British Prime Minister Theresa May has visited a hospital where she spoke to victims of the terrorist attack near Parliament as well as hospital staff.
About 40 people were injured in the attack, of whom 29 remain in hospital, seven in critical condition. Four people, including the attacker, died.
"She has signed the book of condolence and she has recently returned to Number 10 (Downing Street) after a private visit to a hospital where she spent around 40 minutes speaking with victims of yesterday's events, ward staff, clinical staff ... to thank them for their work," the spokesman told reporters.
May also met Queen Elizabeth on Wednesday evening (UK time) for a regular meeting, he said.
Earlier on Thursday the UK PM had addressed Parliament and confirmed that the attacker, later revealed to be 52-year-old Khalid Masood, was British-born.
"What I can confirm is that the man was British-born and that some years ago he was once investigated by MI5 in relation to concerns about violent extremism," she told MPs in her first House of Commons speech after the attack.
"This was an attack on free people everywhere and on behalf of the British people I would like to thank our friends and allies around the world who have made it clear they stand with us."
May said that by continuing with life as normal, Londoners and Britons were sending a message to the terrorists that they will not win.
"The greatest response lies not in the words of politicians, but in the every day actions of ordinary people.
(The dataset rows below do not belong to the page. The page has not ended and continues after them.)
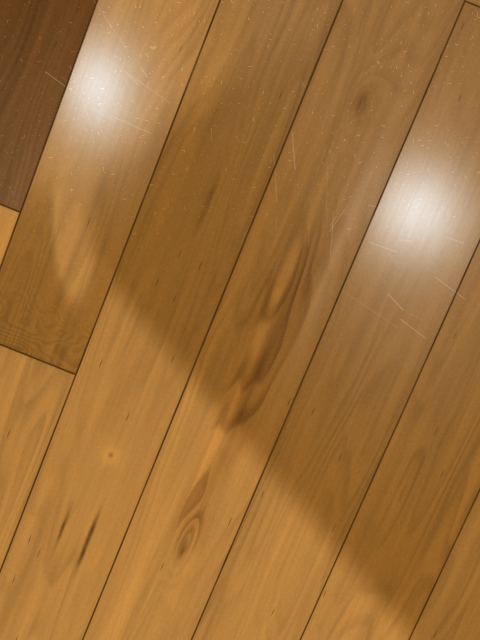
A Shadertoy shader for this texture:

```glsl
// Slanted maple floorboards with heartwood, knots, a soft shadow and two window glares.

const float BOARD = 0.17;
const vec3 LIT = vec3(0.71, 0.495, 0.24);
const vec3 SHADE = vec3(0.55, 0.36, 0.138);
const vec3 HAZE = vec3(0.575, 0.415, 0.24);
const vec3 SHEEN = vec3(0.71, 0.565, 0.43);
const vec3 GLARE = vec3(0.94, 0.9, 0.86);
const vec3 DULL = vec3(0.39, 0.245, 0.11);
const vec3 MARK = vec3(0.28, 0.17, 0.06);

float hash(vec2 p) {
  vec3 q = fract(p.xyx * 0.1031);
  q += dot(q, q.yzx + 33.33);
  return fract((q.x + q.y) * q.z);
}

float noise(vec2 p) {
  vec2 i = floor(p), f = fract(p);
  f = f * f * (3.0 - 2.0 * f);
  float a = mix(hash(i), hash(i + vec2(1, 0)), f.x);
  float b = mix(hash(i + vec2(0, 1)), hash(i + 1.0), f.x);
  return mix(a, b, f.y);
}

float fbm(vec2 p) {
  return 0.6 * noise(p) + 0.28 * noise(p * 2.1 + 7.3) + 0.12 * noise(p * 4.3 + 19.1);
}

// Gaussian spot with separate radii.
float spot(vec2 p, vec2 centre, vec2 radius) {
  vec2 q = (p - centre) / radius;
  return exp(-dot(q, q));
}

// Growth rings as contours of a smooth field.
float rings(float field) {
  float r = fract(field);
  return smoothstep(0.2, 0.8, r) * (1.0 - smoothstep(0.8, 1.0, r));
}

// End joint of a row, measured along the boards.
float jointAt(float row) {
  if (row == -2.0) return 0.319;
  if (row == -1.0) return 0.538;
  return row == 2.0 ? -0.289 : 9.0;
}

// Short dark dashes, one per chosen cell.
float flecks(vec2 g, float seed) {
  vec2 cell = g * vec2(55, 20) + seed, id = floor(cell);
  vec2 offset = 0.3 + 0.4 * vec2(hash(id + 3.1), hash(id + 8.7));
  float d = length((fract(cell) - offset) / vec2(0.08, 0.18));
  return step(0.95, hash(id)) * (1.0 - smoothstep(0.2, 1.2, d));
}

// Fine scratches around a centre, mostly in one direction.
float scratches(vec2 p, vec2 centre, float angle, float px) {
  float sum = 0.0;
  for (int i = 0; i < 11; i++) {
    vec2 s = vec2(float(i), angle * 10.0);
    vec2 c = centre + (vec2(hash(s), hash(s + 5.0)) - 0.5) * vec2(0.15, 0.22);
    float a = angle + (hash(s + 9.0) - 0.5) * 0.9;
    float len = 0.008 + 0.06 * pow(hash(s + 13.0), 2.0);
    vec2 dir = vec2(cos(a), sin(a));
    float d = length(p - c - dir * clamp(dot(p - c, dir), -len, len));
    sum += (1.0 - smoothstep(0.0, 0.0004 + px, d)) * hash(s + 17.0);
  }
  return sum;
}

void mainImage(out vec4 fragColor, in vec2 fragCoord) {
  float px = 1.0 / iResolution.y;
  vec2 p = vec2(fragCoord.x, iResolution.y - fragCoord.y) * px;

  // Rows of boards fan slightly with perspective.
  float k = (p.x - 0.344 + 0.385 * p.y) / (0.1915 - 0.0215 * p.y);
  float row = floor(k), v = p.y - 0.4 * p.x;
  float joint = jointAt(row), beyond = step(joint, v);
  float seed = row * 17.0 + beyond * 41.0 + 60.0;
  vec2 g = vec2(k * BOARD, v * 0.93);
  float left = float(row == -1.0) * (1.0 - beyond);
  float dull = float(row == -2.0) * (1.0 - beyond);
  float middle = float(row == 1.0);

  // Soft shadow bounded by three edges.
  float shadow = smoothstep(-0.035, 0.035, p.x + 0.204 - 0.85 * p.y);
  shadow *= smoothstep(-0.05, 0.05, p.y - 0.366 + 0.67 * p.x);
  shadow *= smoothstep(0.12, 0.165, p.x);
  float glow = smoothstep(0.3, 0.6, spot(p, vec2(0.118, 0.34), vec2(0.04, 0.15)));
  shadow = max(shadow, left * smoothstep(0.24, 0.34, p.y) * (1.0 - glow) * 0.8);
  vec3 col = mix(LIT, SHADE, shadow * (row >= 4.0 ? 0.55 : 1.0));
  float haze = (1.0 - smoothstep(0.05, 0.4, p.y)) * smoothstep(0.2, 0.5, p.x);
  col = mix(col, HAZE, 0.75 * haze);
  col = mix(col, HAZE, 0.85 * spot(p, vec2(0.66, 0.4), vec2(0.24, 0.3)));
  col = mix(col, DULL + 0.25 * p.y, dull);
  col *= 0.97 + 0.06 * hash(vec2(seed, 2));

  // Grain bends around the knots.
  vec2 knotA = vec2(1.5 * BOARD, -0.06), knotB = vec2(1.57 * BOARD, 0.69);
  float bend = spot(g, knotA, vec2(0.025, 0.06)) + spot(g, knotB, vec2(0.016, 0.06));
  float field = fbm(g * vec2(13, 1.7) + seed) + 0.3 * bend;
  float fibre = noise(g * vec2(330, 18) + seed) - 0.5;
  float band = fbm(g * vec2(60, 2.5) + seed) - 0.5;
  float figure = 0.1 * noise(g * vec2(12, 5) + seed);
  col *= 1.02 - figure * rings(field * 12.0) + 0.035 * fibre + 0.17 * band;
  float curl = left * smoothstep(0.38, 0.52, v);
  col *= 1.0 - 0.08 * curl * rings(fbm(g * vec2(16, 22)) * 9.0);

  // Heartwood flame with pale sapwood beside it.
  float reach = smoothstep(0.1, 0.28, v) * (1.0 - smoothstep(0.68, 0.79, v));
  float side = g.x - 1.56 * BOARD + 0.035 * (fbm(g * vec2(20, 6)) - 0.5);
  float width = mix(0.046, 0.02, smoothstep(0.3, 0.75, v));
  float heart = middle * reach * (1.0 - smoothstep(0.5, 1.3, abs(side) / width));
  float flame = 0.25 + 0.6 * rings(field * 11.0 + 30.0 * side) - 0.9 * band;
  col *= mix(vec3(1), mix(vec3(1.04, 1.03, 1), vec3(0.76, 0.71, 0.64), flame), heart);
  float sap = middle * spot(vec2(side, v), vec2(0.048, 0.16), vec2(0.012, 0.22));
  col = mix(col, SHEEN, 0.45 * sap * (0.6 + band));

  // Knots, mineral streaks and flecks.
  float marks = 0.4 * spot(g, knotA, vec2(0.01, 0.022));
  marks += 0.5 * spot(g, knotB, vec2(0.006, 0.016));
  marks += 0.75 * spot(g, vec2(0.116, 0.736), vec2(0.0035, 0.042));
  marks += 0.55 * spot(g, vec2(0.07, 0.73), vec2(0.003, 0.032));
  marks += 0.35 * spot(g, vec2(0.094, 0.17), vec2(0.005, 0.045));
  marks *= 0.6 + 0.8 * noise(g * vec2(190, 70));
  col = mix(col, MARK, min(marks + 0.35 * flecks(g, seed), 0.8));
  float eye = length(g - vec2(0.099, 0.597));
  col *= 1.0 + 0.12 * exp(-pow(eye / 0.018, 2.0)) - 0.25 * exp(-pow(eye / 0.004, 2.0));

  // Window reflections, cut by the board edges.
  float faceA = left + 0.2 * float(row == 0.0);
  float faceB = float(row == 2.0) + 0.45 * float(row == 3.0) + 0.3 * middle;
  vec2 winA = vec2(0.152, 0.137), winB = vec2(0.652, 0.33);
  float broad = faceA * spot(p, winA, vec2(0.13, 0.17)) + faceB * spot(p, winB, vec2(0.14, 0.17));
  float core = faceA * spot(p, winA, vec2(0.06, 0.08)) + faceB * spot(p, winB, vec2(0.078));
  col = mix(col, SHEEN, 0.65 * broad);
  col = mix(col, GLARE, min(core * (0.94 + 0.1 * fibre), 1.0));

  // Scratches and dust.
  float wear = scratches(p, winA, 0.85, px) + scratches(p, winB + vec2(0, 0.09), 0.5, px);
  wear += 0.7 * scratches(p, vec2(0.5, 0.27), 1.9, px);
  col = mix(col, GLARE, 0.24 * min(wear, 1.0));
  float dust = smoothstep(0.88, 0.98, noise(p * 260.0)) * (1.0 - smoothstep(0.2, 0.5, p.y));
  col += 0.09 * dust + 0.02 * (noise(p * 380.0) - 0.5);

  // Seams and end joints.
  float gap = min(abs(k - round(k)) * BOARD, abs(v - joint) * 0.93);
  float seam = 0.65 + 0.25 * noise(g * 25.0);
  col = mix(col, MARK, seam * (1.0 - smoothstep(0.0, 0.001 + px, gap)));
  col *= 1.0 - 0.08 * exp(-gap / 0.004);
  fragColor = vec4(col, 1);
}
```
For beyond these walls today, in scenes repeated in towns and cities across the country, millions of people are going about their days and getting on with their lives," she said.
"The streets are as busy as ever, the offices full, the coffee shops and cafes bustling.
"As I speak, millions will be boarding planes and aeroplanes to travel to London and to see for themselves the greatest city on Earth.
"It is in these actions - millions of acts of normality - that we find the best response to terrorism."